— Records provided —
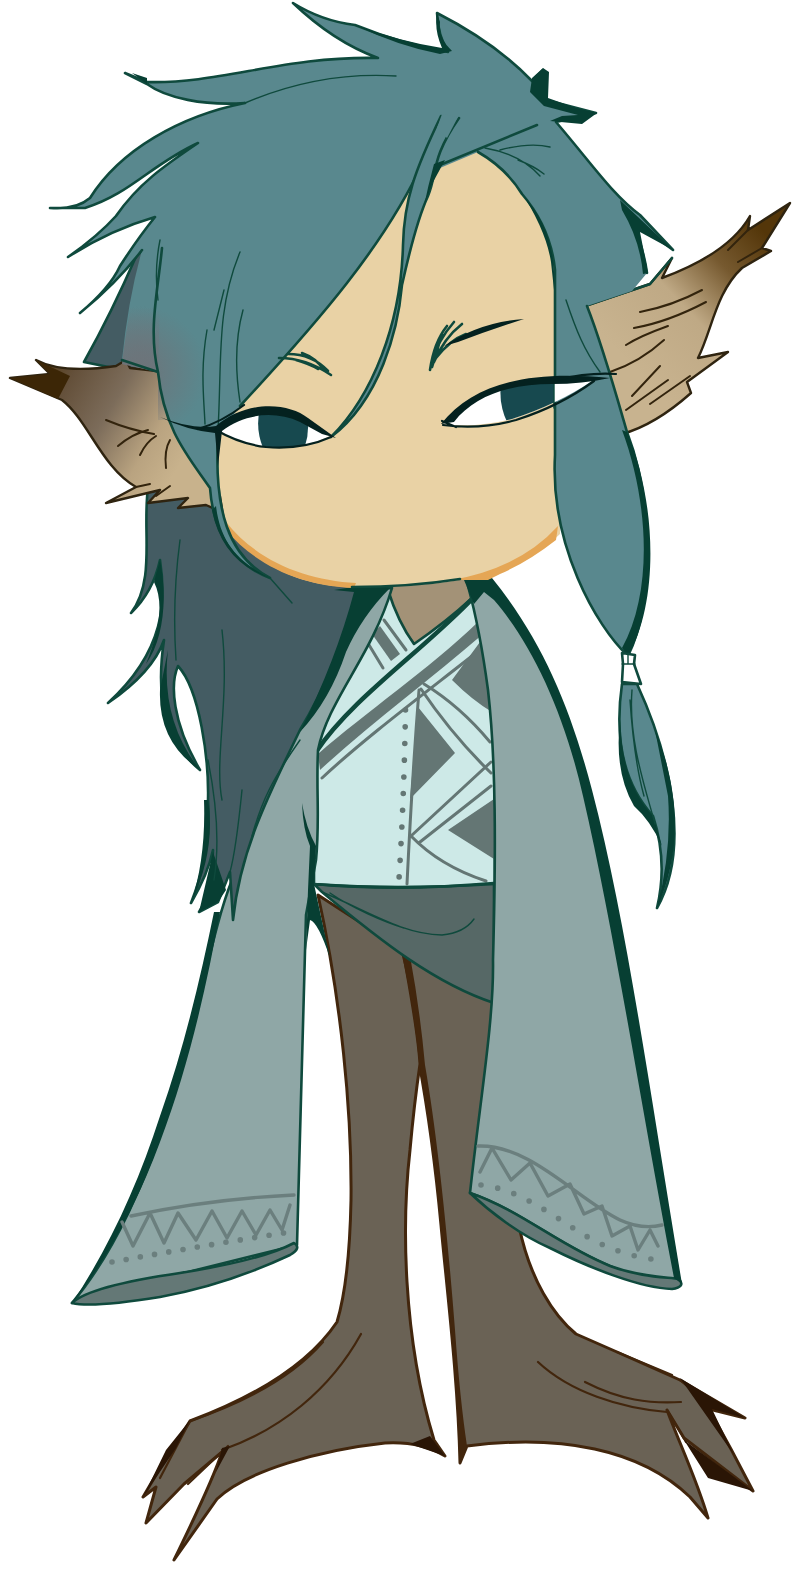
<!DOCTYPE html>
<html lang="en">
<head>
<meta charset="utf-8">
<title>Forest creature in a shawl</title>
<style>
:root{
  --paper:#ffffff;--hair:#59888e;--hair-back:#445c63;--ink:#0f4a3d;--ink-deep:#073f33;
  --skin:#e9d2a5;--blush:#e5a655;--neck:#a39277;--cloak:#8fa7a6;--cloak-inside:#647876;
  --trim:#6b7f7e;--shirt:#cde9e7;--motif:#647674;--skirt:#566866;
  --leg:#6a6255;--bark:#42260d;--iris:#17494f;--lash:#04211f;
}
html,body{margin:0;padding:0;background:var(--paper)}
body{width:800px;height:1585px;overflow:hidden}
svg{display:block}
.line{fill:none;stroke-linecap:round;stroke-linejoin:round}
.ink{stroke:var(--ink);stroke-width:2.6;stroke-linejoin:round;stroke-linecap:round}
.hair{fill:var(--hair)}
.cloak{fill:var(--cloak)}
.inside{fill:var(--cloak-inside)}
.leg{fill:var(--leg);stroke:var(--bark);stroke-width:3;stroke-linejoin:round}
.bark{stroke:var(--bark);stroke-width:2.2}
.motif-line{stroke:var(--motif);stroke-width:3}
.trim{stroke:var(--trim);stroke-width:3.4}
.dots{stroke-width:5.6}
.shade{fill:var(--ink-deep)}
.fine{stroke-width:1.4}
.ear{stroke:#2f2410;stroke-width:2.4;stroke-linejoin:round}
.fur{stroke:#33240d;stroke-width:2}
.lash{stroke:var(--lash)}
</style>
</head>
<body>
<svg width="800" height="1585" viewBox="0 0 800 1585" role="img" aria-label="Blue-haired long-eared creature with bird feet, wearing a draped shawl">
<defs>
  <linearGradient id="right-ear-fur" gradientUnits="userSpaceOnUse" x1="628" y1="362" x2="764" y2="232">
    <stop offset="0" stop-color="#c8b38f"/><stop offset=".42" stop-color="#bfa985"/><stop offset=".72" stop-color="#76592f"/><stop offset="1" stop-color="#543609"/>
  </linearGradient>
  <linearGradient id="left-ear-fur" gradientUnits="userSpaceOnUse" x1="20" y1="372" x2="178" y2="468">
    <stop offset="0" stop-color="#4d3209"/><stop offset=".25" stop-color="#64503a"/><stop offset=".52" stop-color="#7c6c5a"/><stop offset=".8" stop-color="#b9a380"/><stop offset="1" stop-color="#c8b28c"/>
  </linearGradient>
  <radialGradient id="ear-shadow" gradientUnits="userSpaceOnUse" cx="140" cy="372" r="66">
    <stop offset="0" stop-color="#6d747a"/><stop offset="1" stop-color="#6d747a" stop-opacity="0"/>
  </radialGradient>
  <clipPath id="left-eye-shape"><path d="M216 429C246 405 284 406 303 418L330 436Q302 450 266 447Q238 443 216 429Z"/></clipPath>
  <clipPath id="right-eye-shape"><path d="M443 424C476 387 532 377 592 381Q558 404 512 419Q476 428 443 424Z"/></clipPath>
</defs>

<g id="legs">
  <path class="leg" d="M403 950L493 995C490 1080 505 1170 519 1226C530 1280 554 1316 576 1334L617 1352L680 1380L745 1418L709 1409Q732 1450 753 1491L684 1438L667 1410C678 1440 697 1480 708 1518L690 1497C640 1449 560 1434 467 1446L460 1463C458 1380 447 1290 441 1225C434 1150 426 1100 419 1062Z"/>
  <path class="leg" d="M318 895C341 1000 352 1110 351 1200C350 1250 346 1292 337 1322C306 1368 246 1400 190 1421L163 1463L143 1497L156 1487L146 1523L184 1484L222 1452Q213 1480 174 1560L217 1499C246 1471 320 1450 385 1443Q420 1441 445 1456L434 1440C402 1335 402 1220 410 1150Q414 1105 420 1064C418 1030 409 985 403 950Z"/>
  <path d="M401 952L410 956Q420 1010 425 1065C438 1140 448 1240 455 1330Q460 1400 467 1446L460 1463C458 1380 447 1290 441 1225C434 1150 426 1100 419 1062Q413 1000 401 952Z" fill="#42260d"/>
  <path class="line bark" d="M190 1421C240 1404 290 1380 323 1342M222 1450C280 1430 330 1390 361 1334M190 1421L160 1478M228 1446L188 1484M538 1362C570 1392 620 1408 667 1412M585 1382C620 1400 650 1404 681 1402M617 1352L672 1375M680 1380L716 1411M667 1410L686 1442"/>
  <path d="M680 1378L745 1418L712 1409L734 1455ZM684 1440L708 1478L753 1491ZM222 1448L230 1446L216 1472ZM190 1420L176 1448L143 1497L166 1450ZM430 1436L445 1456L410 1444Z" fill="#2a1505"/>
</g>

<g id="neck">
  <path d="M385 582L470 576L472 602L415 645Q396 622 385 600Z" fill="var(--neck)" class="ink"/>
</g>

<g id="skirt">
  <path class="ink" d="M314 884Q400 892 494 883L494 1003C436 984 382 942 322 892Z" fill="var(--skirt)"/>
  <path class="line ink fine" d="M322 892C370 912 402 934 442 935Q464 933 474 919M330 893C352 908 384 922 404 928"/>
</g>

<g id="shirt">
  <path class="ink" d="M388 590Q398 622 414 644Q446 622 472 598L494 690L495 884Q400 890 314 884L314 740Z" fill="var(--shirt)"/>
  <path d="M372 634L380 626L400 654L391 661Z" fill="var(--motif)"/>
  <path class="line motif-line" d="M366 640L383 668M384 620L406 650"/>
  <path d="M478 622L483 634C430 680 372 722 320 770L318 754C366 712 428 670 478 622Z" fill="var(--motif)"/>
  <path class="line motif-line" d="M486 645C432 688 368 735 322 778"/>
  <path class="line" d="M474 597C424 650 352 698 316 752" stroke="var(--ink)" stroke-width="4.5"/>
  <path d="M480 642L452 680Q472 700 492 712ZM418 707L455 753L410 799ZM494 799L448 830L494 859Z" fill="var(--motif)"/>
  <path class="line motif-line" d="M419 690Q412 780 407 884M421 689Q452 735 491 773M424 684Q460 706 490 742M491 762L411 836Q440 866 486 881M491 786L420 842"/>
  <path class="line dots" stroke="var(--motif)" stroke-dasharray="0 16.7" d="M405.500 710Q404 800 399 879"/>
  <path class="line ink" d="M314 884Q400 891 494 883" stroke-width="4"/>
</g>

<g id="shawl-left">
  <path class="cloak ink" d="M392 588L355 590L300 720L232 880C212 930 200 1010 172 1098C148 1180 112 1256 72 1303L180 1274L297 1245C299 1160 303 1040 306 915L316 860C320 820 316 790 318 750C328 700 372 656 392 588Z"/>
  <path class="inside ink" d="M72 1303Q90 1286 180 1273Q262 1260 294 1243Q302 1248 290 1255Q226 1285 160 1297Q92 1308 72 1303Z"/>
  <path class="shade" d="M220 912C206 990 188 1068 160 1142C138 1202 106 1262 72 1303C110 1246 138 1184 160 1116C184 1048 200 980 214 912Z"/>
  <path class="shade" d="M302 803Q306 828 316 846L314 884L330 958Q318 922 310 920L306 950L308 890L310 846Q303 830 302 803Z"/>
  <path class="line trim" d="M131 1216Q210 1199 294 1195M122 1222L133 1246L150 1213L164 1243L178 1213L196 1240L212 1211L227 1238L242 1211L256 1235L270 1210L282 1230L290 1205"/>
  <path class="line trim dots" stroke-dasharray="0 14.500" d="M112 1262Q200 1246 290 1232"/>
</g>

<g id="shawl-right">
  <path class="cloak ink" d="M468 586L492 584C540 640 568 710 587 790C620 920 646 1080 680 1284Q640 1280 610 1266C560 1246 520 1210 470 1193C480 1100 494 1020 493 960C496 850 496 760 488 690Q480 630 468 586Z"/>
  <path class="inside ink" d="M470 1193C520 1210 560 1246 610 1266C640 1277 665 1277 679 1279Q686 1287 672 1289C640 1288 590 1268 550 1248C520 1235 490 1212 470 1193Z"/>
  <path class="shade" d="M464 580L492 578C542 640 570 706 592 790C626 920 648 1080 682 1284L674 1278C640 1100 614 930 583 796C564 712 532 644 494 600L484 592L474 604Z"/>
  <path class="line trim" d="M478 1146C530 1144 578 1200 620 1220Q642 1230 662 1225M480 1172L492 1148L511 1180L530 1163L548 1196L570 1184L584 1214L602 1206L612 1236L630 1226L638 1250L650 1230L658 1246"/>
  <path class="line trim dots" stroke-dasharray="0 17" d="M481 1185C530 1190 570 1232 606 1246Q634 1258 660 1260"/>
</g>

<g id="back-hair">
  <path class="ink" d="M148 488C142 530 156 580 131 613Q153 592 160 560C166 600 166 650 108 703Q153 672 164 640C155 700 166 742 200 770C172 722 170 684 178 666C200 690 209 760 208 800Q212 850 191 903Q208 874 213 850C212 880 210 895 199 912L218 902L230 872L233 920C240 850 270 792 300 730C330 680 345 634 362 586L300 540L230 500Z" fill="var(--hair-back)"/>
  <path class="shade" d="M334 590L372 584L390 588Q362 616 346 652Q330 700 300 732Q336 660 354 592ZM160 560C168 600 163 640 146 664Q168 610 154 582ZM168 650Q160 720 200 770Q158 742 160 690ZM208 800Q216 850 191 903Q206 858 204 800ZM213 852L226 890L218 902L199 912Z"/>
  <path class="line ink fine" d="M180 540Q172 600 176 660M222 630C230 700 214 760 222 800M300 740C272 780 262 800 252 836M208 760Q222 830 214 880M242 790Q236 850 230 872"/>
  <path class="ink" d="M84 362Q112 312 138 252L172 262L172 380Z" fill="var(--hair-back)"/>
</g>

<g id="left-ear">
  <path class="ear" d="M10 378L50 374L36 360Q62 374 116 366L126 360L130 368L166 372L222 460L222 512L206 505L178 508L188 498L148 503L160 490L106 503L136 487C102 468 88 420 62 400Z" fill="url(#left-ear-fur)"/>
  <path d="M10 378L50 374L36 360L70 376L58 399Z" fill="#3c2606"/>
  <path class="line fur" d="M106 420Q130 430 154 434M118 446Q132 434 148 430M140 455Q146 442 156 436M166 468Q164 450 170 440M136 487L150 484M156 496L170 486"/>
</g>

<g id="right-ear">
  <path class="ear" d="M585 306L650 284L672 258L662 278C700 264 734 244 750 216L748 230L790 203L762 248L771 251L742 268C716 292 712 330 698 358L728 352L687 382L691 393Q655 425 622 434L596 360Z" fill="url(#right-ear-fur)"/>
  <path class="line fur" d="M640 312Q672 306 702 290M634 328Q668 322 706 302M626 345Q640 336 668 326M610 372Q640 362 664 340M626 410L668 380M632 396L660 366M650 404L690 376M748 230L728 250M762 248L738 262"/>
  <path class="line ink" d="M585 306L650 284L672 258" stroke-width="3.500"/>
</g>

<g id="face">
  <path d="M226 526C262 572 312 590 372 587C440 585 514 580 560 534L562 270C552 215 516 160 478 150L420 166L236 380L212 440Z" fill="var(--skin)"/>
  <path d="M226 522C258 562 306 580 356 583L354 588C302 586 256 566 226 530ZM452 580Q520 568 558 526L556 540Q528 562 500 574L488 580Z" fill="var(--blush)"/>
  <path class="line ink" d="M352 587Q410 587 460 579" stroke-width="3"/>
</g>

<g id="eye-whites">
  <path d="M216 429C246 405 284 406 303 418L330 436Q302 450 266 447Q238 443 216 429Z" fill="#fff"/>
  <g clip-path="url(#left-eye-shape)"><path d="M261 404L303 404Q312 424 305 446L264 450Q254 428 261 404Z" fill="var(--iris)"/></g>
</g>

<g id="front-hair">
  <path class="hair" d="M158 372L122 360Q128 300 142 250Q118 282 80 313Q110 288 120 266Q138 238 155 217Q110 230 68 257Q98 236 116 216C138 184 164 166 198 143C152 164 130 194 85 208L50 208Q76 210 90 198C120 150 180 116 245 103C204 106 166 98 147 84L125 73L147 82C222 84 282 56 378 58Q334 42 293 3Q322 21 355 25Q402 44 448 52Q438 36 437 13C482 36 512 60 532 81L543 70L546 100L596 113L556 122C592 164 612 194 640 215L673 250L632 220Q644 250 647 273L632 291L587 306C602 344 616 394 627 432C653 500 655 600 628 656C596 626 550 545 555 455L555 270C552 240 540 215 522 194Q506 168 478 152L440 168L424 160C386 244 318 322 240 406L218 436C214 510 228 556 270 578C222 560 212 516 210 488C188 456 164 430 158 372Z"/>
  <path d="M122 364Q128 310 140 262L160 300L158 372Z" fill="url(#ear-shadow)"/>
  <path d="M100 300H208V420H158V372L122 364Q126 330 132 300Z" fill="url(#ear-shadow)"/>
  <path class="line ink" d="M158 372L122 360M142 250Q118 282 80 313Q110 288 120 266Q138 238 155 217Q110 230 68 257Q98 236 116 216C138 184 164 166 198 143C152 164 130 194 85 208L50 208Q76 210 90 198C120 150 180 116 245 103C204 106 166 98 147 84L125 73L147 82C222 84 282 56 378 58Q334 42 293 3Q322 21 355 25Q402 44 448 52Q438 36 437 13C482 36 512 60 532 81L543 70L546 100L596 113L556 122C592 164 612 194 640 215L673 250L632 220Q644 250 647 273M587 306C602 344 616 394 627 432C653 500 655 600 628 656C596 626 550 545 555 455L555 270C552 240 540 215 522 194Q506 168 478 152M440 165L537 125M424 160C386 244 318 322 240 406M218 436C214 510 228 556 270 578C222 560 212 516 210 488C188 456 164 430 158 372C148 330 158 290 162 248"/>
  <path class="shade" d="M437 13L440 22Q438 38 452 51L440 54Q398 46 355 25Q402 42 442 48Q434 30 437 13ZM532 78L543 68L549 72L548 98L576 108L597 113L582 124L550 121L562 116L578 115L544 106L530 92ZM522 194C546 220 556 250 554 290L551 262Q546 230 520 190ZM620 200L673 250L640 232L648 273L643 274Q640 240 622 210ZM627 432C656 500 660 600 628 656L622 648C654 590 648 500 622 430ZM216 506C220 540 236 562 270 578Q222 562 212 510ZM147 78L132 73L147 84Z"/>
  <path class="hair ink" d="M441 116C415 170 404 200 403 245C401 325 372 396 331 437C380 400 398 330 402 285Q416 222 428 196C438 172 430 160 459 118"/>
  <path d="M442 114L458 117L447 138L437 128Z" class="hair"/>
  <path class="shade" d="M434 164L445 160L432 184L424 206Q428 186 434 164Z"/>
  <path class="line ink fine" d="M245 103C280 88 330 72 396 76M240 252C216 310 222 360 218 430M207 330C200 370 204 400 205 424M243 310Q232 350 240 402M160 240Q154 270 158 300M485 148Q520 154 540 176M500 150Q530 142 550 147M518 160Q534 166 544 174M566 300C576 330 584 350 600 372M224 290L214 330M270 578L292 603"/>
</g>

<g id="braid-tail">
  <path class="hair ink" d="M622 684C614 740 624 784 653 816Q668 862 657 908C690 850 672 760 637 684Z"/>
  <path class="shade" d="M655 730C684 800 678 862 657 908Q672 850 668 796ZM620 720Q622 784 653 816L662 846Q650 820 634 806Q614 772 620 720Z"/>
  <path class="line ink fine" d="M632 690C628 740 646 790 655 824M630 700Q634 760 644 796"/>
  <path d="M622 653L635 655L634 664L641 684L622 682L623 664Z" fill="#fff" class="ink" stroke-width="2"/>
  <path class="line ink fine" d="M622 664L635 664M628 654V664"/>
</g>

<g id="right-eye">
  <path d="M443 424C476 387 532 377 592 381Q558 404 512 419Q476 428 443 424Z" fill="#fff"/>
  <g clip-path="url(#right-eye-shape)"><path d="M503 374H554V411Q534 420 508 424Q496 400 503 374Z" fill="var(--iris)"/></g>
  <path class="line ink fine" d="M554 382V408"/>
  <path d="M441 424C474 382 532 370 610 378Q582 384 552 384C510 384 474 396 454 422Z" fill="var(--lash)"/>
  <path class="line lash" stroke-width="2.200" d="M443 425Q480 430 516 420Q560 406 594 381M556 380Q590 372 616 374M442 421L456 427"/>
</g>

<g id="left-eye-lines">
  <path d="M160 417Q192 430 216 426C246 400 288 402 308 418L336 438L322 434L300 422C274 410 244 414 222 431L218 466L215 433Q186 430 160 417Z" fill="var(--lash)"/>
  <path class="line lash" stroke-width="2.200" d="M216 430Q240 444 266 447Q302 450 331 437M198 429Q222 422 244 405"/>
</g>

<g id="brows">
  <path class="line ink" stroke-width="2" d="M279 358Q306 358 331 375M288 354Q312 354 328 371M302 353Q316 358 324 370M296 360Q310 364 318 369M430 370Q434 342 447 326M431 364Q438 340 454 322M434 362Q444 338 462 324M436 358Q450 340 466 334M432 367L442 334"/>
  <path d="M444 346Q480 322 524 319Q490 330 458 342Z" fill="var(--lash)"/>
</g>
</svg>
</body>
</html>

— Exercise aim —
Keeping every character as it is, restate the lines above that run from the line with "892C370 912 402" through the line with "690Q412 780 407", both included, and nothing else.

— Result for this task —
  <path class="line ink fine" d="M322 892C370 912 402 934 442 935Q464 933 474 919M330 893C352 908 384 922 404 928"/>
</g>

<g id="shirt">
  <path class="ink" d="M388 590Q398 622 414 644Q446 622 472 598L494 690L495 884Q400 890 314 884L314 740Z" fill="var(--shirt)"/>
  <path d="M372 634L380 626L400 654L391 661Z" fill="var(--motif)"/>
  <path class="line motif-line" d="M366 640L383 668M384 620L406 650"/>
  <path d="M478 622L483 634C430 680 372 722 320 770L318 754C366 712 428 670 478 622Z" fill="var(--motif)"/>
  <path class="line motif-line" d="M486 645C432 688 368 735 322 778"/>
  <path class="line" d="M474 597C424 650 352 698 316 752" stroke="var(--ink)" stroke-width="4.5"/>
  <path d="M480 642L452 680Q472 700 492 712ZM418 707L455 753L410 799ZM494 799L448 830L494 859Z" fill="var(--motif)"/>
  <path class="line motif-line" d="M419 690Q412 780 407 884M421 689Q452 735 491 773M424 684Q460 706 490 742M491 762L411 836Q440 866 486 881M491 786L420 842"/>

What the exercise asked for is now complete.